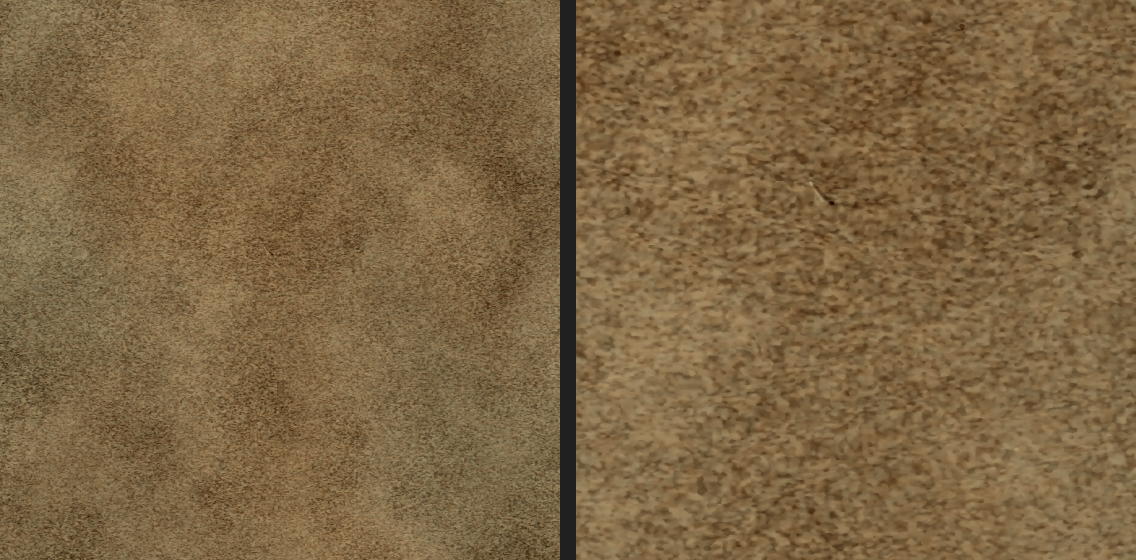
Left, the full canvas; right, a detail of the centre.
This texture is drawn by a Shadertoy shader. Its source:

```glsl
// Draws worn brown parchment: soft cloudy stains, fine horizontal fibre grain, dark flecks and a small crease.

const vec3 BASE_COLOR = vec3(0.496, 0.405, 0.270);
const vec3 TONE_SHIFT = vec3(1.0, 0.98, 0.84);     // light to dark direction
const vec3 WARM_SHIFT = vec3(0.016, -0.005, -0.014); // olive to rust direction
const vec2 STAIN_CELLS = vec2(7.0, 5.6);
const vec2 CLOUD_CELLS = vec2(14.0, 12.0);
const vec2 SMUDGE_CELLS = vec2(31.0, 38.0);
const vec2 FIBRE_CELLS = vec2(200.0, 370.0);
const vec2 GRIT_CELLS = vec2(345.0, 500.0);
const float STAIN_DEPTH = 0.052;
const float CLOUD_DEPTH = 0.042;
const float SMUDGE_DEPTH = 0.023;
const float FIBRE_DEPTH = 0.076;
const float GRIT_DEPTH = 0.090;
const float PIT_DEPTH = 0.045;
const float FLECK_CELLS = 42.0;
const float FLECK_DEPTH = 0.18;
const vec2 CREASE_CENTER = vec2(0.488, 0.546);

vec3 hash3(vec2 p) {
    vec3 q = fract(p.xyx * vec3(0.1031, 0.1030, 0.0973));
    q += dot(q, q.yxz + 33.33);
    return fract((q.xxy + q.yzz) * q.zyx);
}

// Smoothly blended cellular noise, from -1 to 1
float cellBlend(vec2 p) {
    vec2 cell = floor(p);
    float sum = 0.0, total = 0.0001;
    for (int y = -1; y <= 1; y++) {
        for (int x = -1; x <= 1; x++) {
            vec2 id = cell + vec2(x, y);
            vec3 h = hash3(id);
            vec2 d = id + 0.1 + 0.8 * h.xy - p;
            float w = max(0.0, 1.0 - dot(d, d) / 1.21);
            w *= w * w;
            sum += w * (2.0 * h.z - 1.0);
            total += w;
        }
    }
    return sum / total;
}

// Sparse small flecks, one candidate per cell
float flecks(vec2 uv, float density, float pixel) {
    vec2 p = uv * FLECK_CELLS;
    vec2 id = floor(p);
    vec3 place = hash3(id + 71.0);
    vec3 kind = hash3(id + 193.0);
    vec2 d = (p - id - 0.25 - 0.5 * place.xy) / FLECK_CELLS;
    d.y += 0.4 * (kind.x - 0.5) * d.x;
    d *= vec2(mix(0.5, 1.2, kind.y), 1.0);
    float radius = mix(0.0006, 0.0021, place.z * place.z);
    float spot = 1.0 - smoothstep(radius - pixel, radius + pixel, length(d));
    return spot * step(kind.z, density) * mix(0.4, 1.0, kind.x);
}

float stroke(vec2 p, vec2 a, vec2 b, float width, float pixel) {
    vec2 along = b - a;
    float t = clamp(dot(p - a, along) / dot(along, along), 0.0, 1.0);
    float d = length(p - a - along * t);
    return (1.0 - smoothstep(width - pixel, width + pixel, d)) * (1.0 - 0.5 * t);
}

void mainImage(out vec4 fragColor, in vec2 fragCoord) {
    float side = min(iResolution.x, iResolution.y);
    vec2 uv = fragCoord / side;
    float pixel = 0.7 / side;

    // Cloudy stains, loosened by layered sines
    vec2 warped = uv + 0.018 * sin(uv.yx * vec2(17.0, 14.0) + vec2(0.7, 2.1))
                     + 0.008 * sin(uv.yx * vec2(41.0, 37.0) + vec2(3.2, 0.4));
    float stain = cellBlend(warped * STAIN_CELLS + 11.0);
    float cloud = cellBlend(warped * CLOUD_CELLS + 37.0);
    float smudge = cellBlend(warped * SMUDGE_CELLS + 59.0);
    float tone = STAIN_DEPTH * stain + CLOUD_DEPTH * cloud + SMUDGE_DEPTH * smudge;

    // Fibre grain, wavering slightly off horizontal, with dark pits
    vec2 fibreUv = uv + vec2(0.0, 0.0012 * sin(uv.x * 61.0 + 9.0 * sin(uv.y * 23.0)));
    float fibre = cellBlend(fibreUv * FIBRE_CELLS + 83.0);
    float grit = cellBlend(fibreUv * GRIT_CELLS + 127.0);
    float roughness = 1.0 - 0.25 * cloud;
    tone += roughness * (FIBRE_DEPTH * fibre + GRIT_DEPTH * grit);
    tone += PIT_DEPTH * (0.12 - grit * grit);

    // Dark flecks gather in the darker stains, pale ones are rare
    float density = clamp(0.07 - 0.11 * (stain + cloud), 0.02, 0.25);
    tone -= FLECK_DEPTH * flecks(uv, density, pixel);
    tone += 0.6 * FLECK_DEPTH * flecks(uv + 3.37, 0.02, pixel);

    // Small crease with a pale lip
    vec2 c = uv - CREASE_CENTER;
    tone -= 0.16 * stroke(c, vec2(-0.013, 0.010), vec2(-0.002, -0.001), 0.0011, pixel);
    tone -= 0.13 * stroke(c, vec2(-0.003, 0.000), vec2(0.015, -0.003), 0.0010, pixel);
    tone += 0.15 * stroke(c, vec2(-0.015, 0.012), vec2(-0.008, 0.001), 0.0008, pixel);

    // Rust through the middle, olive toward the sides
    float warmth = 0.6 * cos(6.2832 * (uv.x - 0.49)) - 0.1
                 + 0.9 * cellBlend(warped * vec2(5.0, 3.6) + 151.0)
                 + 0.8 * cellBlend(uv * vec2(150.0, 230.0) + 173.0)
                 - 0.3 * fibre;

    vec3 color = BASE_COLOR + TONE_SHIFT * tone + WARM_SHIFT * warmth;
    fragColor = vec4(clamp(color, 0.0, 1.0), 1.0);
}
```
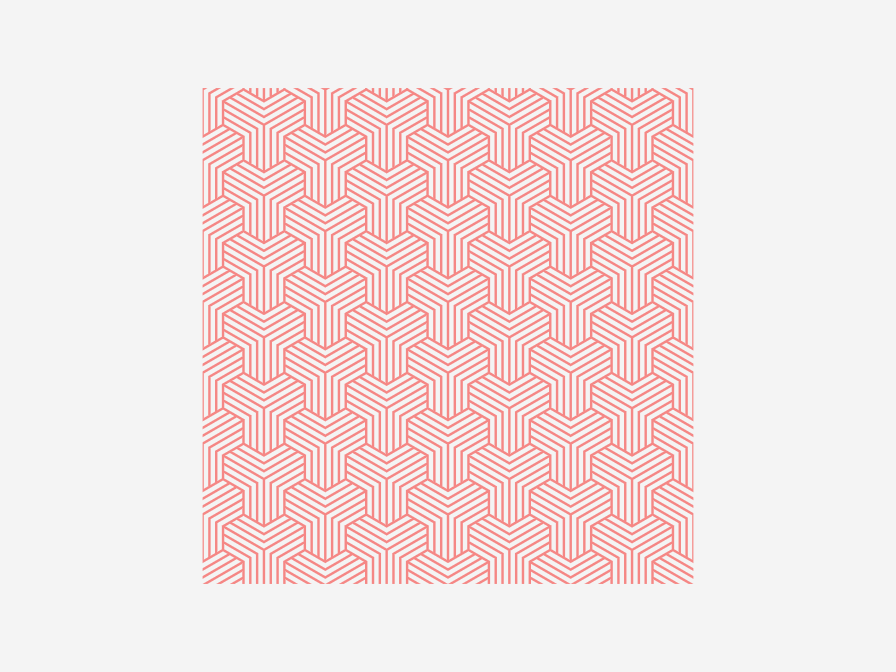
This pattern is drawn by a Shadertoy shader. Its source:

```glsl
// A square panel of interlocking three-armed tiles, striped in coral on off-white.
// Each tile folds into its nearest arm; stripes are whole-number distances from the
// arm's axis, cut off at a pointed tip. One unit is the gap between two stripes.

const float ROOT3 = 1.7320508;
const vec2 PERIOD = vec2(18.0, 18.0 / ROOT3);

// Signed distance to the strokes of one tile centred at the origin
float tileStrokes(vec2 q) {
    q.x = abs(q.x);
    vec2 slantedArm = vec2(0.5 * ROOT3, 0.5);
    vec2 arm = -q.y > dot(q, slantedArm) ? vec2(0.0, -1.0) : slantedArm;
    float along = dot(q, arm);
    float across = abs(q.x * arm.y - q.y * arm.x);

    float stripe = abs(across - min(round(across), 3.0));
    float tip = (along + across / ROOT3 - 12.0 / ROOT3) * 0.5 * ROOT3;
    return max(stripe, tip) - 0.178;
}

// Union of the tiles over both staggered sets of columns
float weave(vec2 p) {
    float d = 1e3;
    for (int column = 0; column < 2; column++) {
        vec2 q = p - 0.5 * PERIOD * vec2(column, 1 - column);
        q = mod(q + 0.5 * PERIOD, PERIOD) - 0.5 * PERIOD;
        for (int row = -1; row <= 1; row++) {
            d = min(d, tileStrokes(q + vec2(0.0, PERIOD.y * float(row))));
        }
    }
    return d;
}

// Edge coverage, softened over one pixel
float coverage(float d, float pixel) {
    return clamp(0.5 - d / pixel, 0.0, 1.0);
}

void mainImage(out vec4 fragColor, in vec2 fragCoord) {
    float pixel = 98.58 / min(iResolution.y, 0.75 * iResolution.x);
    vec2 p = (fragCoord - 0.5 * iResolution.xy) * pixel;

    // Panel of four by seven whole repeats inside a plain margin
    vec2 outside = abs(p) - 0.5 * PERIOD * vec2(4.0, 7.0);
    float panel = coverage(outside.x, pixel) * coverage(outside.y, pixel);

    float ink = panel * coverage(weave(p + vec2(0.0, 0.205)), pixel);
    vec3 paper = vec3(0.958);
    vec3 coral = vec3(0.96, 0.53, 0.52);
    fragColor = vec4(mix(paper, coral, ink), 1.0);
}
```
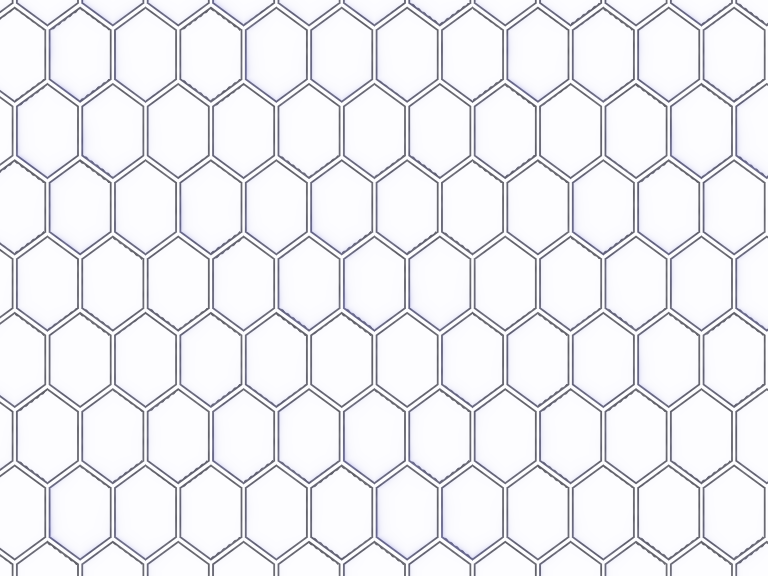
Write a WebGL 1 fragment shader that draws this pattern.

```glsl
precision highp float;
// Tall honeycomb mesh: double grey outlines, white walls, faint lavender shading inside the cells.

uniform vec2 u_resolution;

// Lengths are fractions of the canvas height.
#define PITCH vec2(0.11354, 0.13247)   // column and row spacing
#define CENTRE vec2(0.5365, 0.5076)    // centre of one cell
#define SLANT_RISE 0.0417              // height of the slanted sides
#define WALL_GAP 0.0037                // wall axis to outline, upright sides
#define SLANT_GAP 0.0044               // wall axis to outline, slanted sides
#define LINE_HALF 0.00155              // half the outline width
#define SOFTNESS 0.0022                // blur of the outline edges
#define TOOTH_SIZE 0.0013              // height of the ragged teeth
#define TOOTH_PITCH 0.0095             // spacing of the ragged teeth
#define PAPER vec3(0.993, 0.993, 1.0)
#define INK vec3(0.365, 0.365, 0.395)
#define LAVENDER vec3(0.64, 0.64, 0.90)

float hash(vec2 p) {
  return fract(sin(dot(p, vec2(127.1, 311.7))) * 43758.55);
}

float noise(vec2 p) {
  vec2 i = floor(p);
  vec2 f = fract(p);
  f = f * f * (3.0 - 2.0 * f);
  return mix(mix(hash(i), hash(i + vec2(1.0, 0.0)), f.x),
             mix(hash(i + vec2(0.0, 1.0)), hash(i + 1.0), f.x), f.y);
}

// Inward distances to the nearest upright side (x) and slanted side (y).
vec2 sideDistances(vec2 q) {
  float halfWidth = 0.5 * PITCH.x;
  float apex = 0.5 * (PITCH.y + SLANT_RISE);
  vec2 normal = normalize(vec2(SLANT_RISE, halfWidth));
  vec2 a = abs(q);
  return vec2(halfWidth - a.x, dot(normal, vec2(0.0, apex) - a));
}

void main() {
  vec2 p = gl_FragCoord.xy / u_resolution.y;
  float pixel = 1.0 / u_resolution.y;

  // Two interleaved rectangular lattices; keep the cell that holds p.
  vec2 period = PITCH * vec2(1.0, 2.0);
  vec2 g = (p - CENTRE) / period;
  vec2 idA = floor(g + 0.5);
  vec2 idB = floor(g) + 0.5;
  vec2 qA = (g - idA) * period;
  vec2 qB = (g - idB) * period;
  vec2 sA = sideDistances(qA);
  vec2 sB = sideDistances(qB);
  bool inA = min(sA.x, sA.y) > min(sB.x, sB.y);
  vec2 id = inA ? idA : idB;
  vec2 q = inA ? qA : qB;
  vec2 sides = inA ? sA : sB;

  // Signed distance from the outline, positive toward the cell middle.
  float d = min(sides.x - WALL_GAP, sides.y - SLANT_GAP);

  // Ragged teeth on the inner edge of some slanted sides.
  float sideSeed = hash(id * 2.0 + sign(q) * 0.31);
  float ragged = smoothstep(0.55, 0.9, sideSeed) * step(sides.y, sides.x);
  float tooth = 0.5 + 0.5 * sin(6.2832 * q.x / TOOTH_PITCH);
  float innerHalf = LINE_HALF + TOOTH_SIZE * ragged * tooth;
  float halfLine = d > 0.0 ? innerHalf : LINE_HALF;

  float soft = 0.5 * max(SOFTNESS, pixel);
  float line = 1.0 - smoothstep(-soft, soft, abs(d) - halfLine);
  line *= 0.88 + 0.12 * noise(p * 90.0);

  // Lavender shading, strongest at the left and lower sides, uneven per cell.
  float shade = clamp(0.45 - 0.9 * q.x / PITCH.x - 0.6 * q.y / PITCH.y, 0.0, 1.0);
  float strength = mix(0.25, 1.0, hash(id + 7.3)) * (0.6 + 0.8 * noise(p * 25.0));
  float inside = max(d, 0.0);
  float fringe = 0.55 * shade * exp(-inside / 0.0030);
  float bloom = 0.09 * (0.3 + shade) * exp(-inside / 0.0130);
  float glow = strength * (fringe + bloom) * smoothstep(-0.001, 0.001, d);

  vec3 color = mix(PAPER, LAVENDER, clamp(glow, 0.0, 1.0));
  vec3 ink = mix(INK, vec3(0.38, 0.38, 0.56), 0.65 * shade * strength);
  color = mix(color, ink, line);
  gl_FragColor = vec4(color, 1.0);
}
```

TASK DESCRIPTION » Where a line of the records has the string "return", copy that line.

REPLY TO THE TASK »
    return fract((q.xxy + q.yzz) * q.zyx);
    return sum / total;
    return spot * step(kind.z, density) * mix(0.4, 1.0, kind.x);
    return (1.0 - smoothstep(width - pixel, width + pixel, d)) * (1.0 - 0.5 * t);
    return max(stripe, tip) - 0.178;
    return d;
    return clamp(0.5 - d / pixel, 0.0, 1.0);
  return fract(sin(dot(p, vec2(127.1, 311.7))) * 43758.55);
  return mix(mix(hash(i), hash(i + vec2(1.0, 0.0)), f.x),
  return vec2(halfWidth - a.x, dot(normal, vec2(0.0, apex) - a));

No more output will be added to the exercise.